Post by Peter T. Daniels Post by Peter Duncanson [BrE]
The Republic of Ireland currently has 35 amendments to its Constitution.
That's close to 50% more than the US Constitution (27, which includes
Prohibition and Repeal, so it's more like 25), and we've been at it
for 150 more years than Ireland -- and our first ten (the Bill of Rights)
are barely additions, since their inclusion was a condition on the
ratification of the Constitution by a number of the state legislatures
Yes, but Ireland isn't a federal republic, so its government has
competency in many more matters than the US federal government
(theoretically) does. A better comparison would be state
constitutions, but the practice among most states is to restate their
constitutions, giving effect to amendments as they are enacted, rather
than appending them to the original text, as is done with the federal
constitution. California's constitution (1849) has been amended
several hundred times, but you won't easily find a list of those
hundred amendments -- some of which were merely to prune deadwood and
resolve conflicts created by hundreds of previous amendments. Most of
the other states I checked were similar, although a few states, like
New Jersey, have a habit of just adopting new constitutions. New
Hampshire has the opportunity for a constitutional convention every
seven years that can propose wholesale revisions or batches of
amendments, but lately has voted not to hold it.
The Massachusetts Constitution (1780, so slightly older than the
federal) has 120 amendments, and uses the ledger style so there
actually is an "Amendment CXX" at the very end of the text. Rhode
Island was governed by royal charter from 1663 to 1842, when the state
enacted its first formal constitution; that document was replaced
wholesale in 1984.
According to Wikipedia, the Constitution of Alabama (1901) is the
longest, with over 310,000 words and 926 amendments. The Constitution
of Vermont (1793) is the shortest, 8,295 words -- because Vermont is
one of the few states not to have adopted citizens' initiative, the
process for amendment is quite onerous and very few amendments have
ever been enacted.
 One of what have become known as "the Progressive Era reforms",
along with referendum and recall, which were supposed to make state
governments more responsive to the purported wishes of the people.
It's an interesting contrast, because Vermont practices a very strong
form of direct democracy at the local level, but the state government
operates exclusively on the representative principle.
Garrett A. Wollman | "Act to avoid constraining the future; if you can,
***@bimajority.org| act to remove constraint from the future.

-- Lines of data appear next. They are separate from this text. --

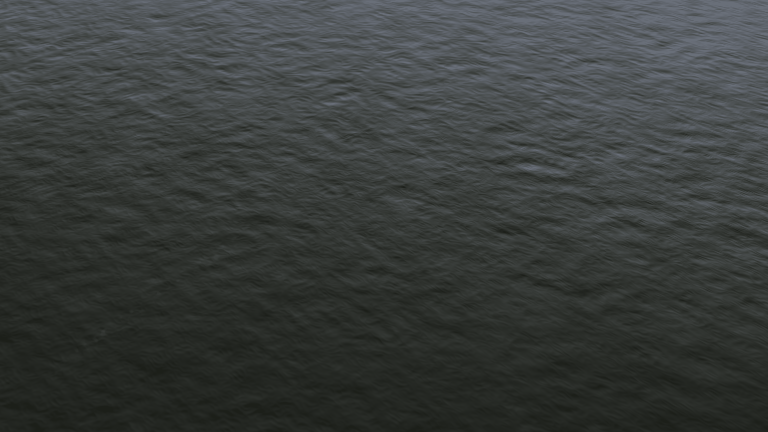
Write a Shadertoy shader that draws this texture.

```glsl
// Dark, rippled open water seen from above, fading from green-black to grey sky sheen.
#define HORIZON 1.9
#define RIPPLE_FREQ vec2(13.0, 42.0)
#define OCTAVES 4
#define CREST_TILT 0.10
#define CALM_CONTRAST 0.09
#define SHEEN_CONTRAST 0.27
#define SWELL_CONTRAST 0.17
#define SIDE_LIGHT 0.62
#define FINEST_DETAIL 270.0
#define FOAM_STRENGTH 0.16
#define DEEP_COLOR vec3(0.130, 0.142, 0.124)
#define SKY_COLOR vec3(0.375, 0.396, 0.428)

vec2 hashGradient(vec2 cell) {
    vec3 h = fract(vec3(cell.xyx) * vec3(0.1031, 0.1030, 0.0973));
    h += dot(h, h.yzx + 33.33);
    return fract((h.xx + h.yz) * h.zy) * 2.0 - 1.0;
}

float gradientNoise(vec2 p) {
    vec2 i = floor(p), f = fract(p);
    vec2 u = f * f * f * (f * (f * 6.0 - 15.0) + 10.0);
    vec2 e = vec2(1.0, 0.0);
    float a = dot(hashGradient(i), f);
    float b = dot(hashGradient(i + e.xy), f - e.xy);
    float c = dot(hashGradient(i + e.yx), f - e.yx);
    float d = dot(hashGradient(i + e.xx), f - e.xx);
    return mix(mix(a, b, u.x), mix(c, d, u.x), u.y);
}

// Wave height with softly pointed crests
float crest(vec2 p) {
    float n = gradientNoise(p);
    return 1.0 - 2.0 * sqrt(n * n + 0.002);
}

// Slope towards the viewer, summed over octaves; unresolvable ones fade out
float rippleSlope(vec2 ground, float depth) {
    float slope = 0.0, gain = 1.15;
    vec2 freq = RIPPLE_FREQ;
    for (int i = 0; i < OCTAVES; i++) {
        float side = mod(float(i), 2.0) * 2.0 - 1.0;
        vec2 q = ground + vec2(0.0, 0.06 * side * ground.x);
        q = q * freq + 17.3 * float(i);
        q += 0.45 * vec2(gradientNoise(q * 0.45 + 5.0), gradientNoise(q * 0.4 + 31.0));
        float density = freq.y * depth * depth;
        float weight = 1.0 - smoothstep(0.5 * FINEST_DETAIL, FINEST_DETAIL, density);
        slope += gain * weight * (crest(q) - crest(q + vec2(0.0, 0.4)));
        freq *= 1.9;
        gain *= 0.9;
    }
    return slope;
}

// Faint bands of swell, a little broader than the ripples
float swell(vec2 ground) {
    float bands = 0.5 * gradientNoise(ground * vec2(3.5, 11.0) + 8.0);
    bands += 0.8 * gradientNoise(ground * vec2(8.0, 26.0) + 41.0);
    return bands + gradientNoise(ground * vec2(16.0, 55.0) + 73.0);
}

// Broken line of pale specks between two points
float foamLine(vec2 p, vec2 a, vec2 b, float width) {
    vec2 ab = b - a;
    float along = clamp(dot(p - a, ab) / dot(ab, ab), 0.0, 1.0);
    float wobble = 0.02 * gradientNoise(p * 9.0);
    float dist = length(p - a - ab * along + wobble);
    float specks = smoothstep(0.05, 0.4, gradientNoise(p * vec2(65.0, 95.0)));
    return specks * exp(-dist * dist / (width * width));
}

void mainImage(out vec4 fragColor, in vec2 fragCoord) {
    vec2 uv = fragCoord / iResolution.xy;
    vec2 p = fragCoord / iResolution.y;
    float aspect = iResolution.x / iResolution.y;

    // Perspective onto the water plane, with crests that bend down to the right
    float depth = 1.0 / (HORIZON - uv.y);
    vec2 ground = vec2((p.x - 0.5 * aspect) * depth, depth);
    ground.y += CREST_TILT * ground.x * (1.0 + 0.5 * ground.x);

    // Sky sheen: grows with distance and towards the right
    float sheen = 0.02 + 0.93 * pow(uv.y, 1.5);
    sheen += SIDE_LIGHT * (uv.x - 0.5) * uv.y * (1.45 - uv.y);

    // Swell and ripples, both stronger where the sky is reflected
    float reflection = smoothstep(0.0, 0.6, sheen);
    float tone = sheen + SWELL_CONTRAST * (0.3 + 0.7 * reflection) * swell(ground);
    tone += mix(CALM_CONTRAST, SHEEN_CONTRAST, reflection) * rippleSlope(ground, depth);

    // Thin foam trails
    float foam = foamLine(p, vec2(0.12, 0.14), vec2(0.54, 0.44), 0.013);
    foam += 0.6 * foamLine(p, vec2(0.86, 0.46), vec2(0.74, 0.70), 0.012);
    tone += FOAM_STRENGTH * foam;

    // Water color, with a greener cast in the middle tones
    tone = clamp(tone, -0.08, 1.15);
    vec3 color = mix(DEEP_COLOR, SKY_COLOR, tone);
    color.b -= 0.05 * max(tone * (1.0 - tone), 0.0);
    fragColor = vec4(color, 1.0);
}
```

This is
Opinions not shared by| a thing you can do, are able to do, to do together."
my employers. | - Graydon Saunders, _A Succession of Bad Days_ (2015)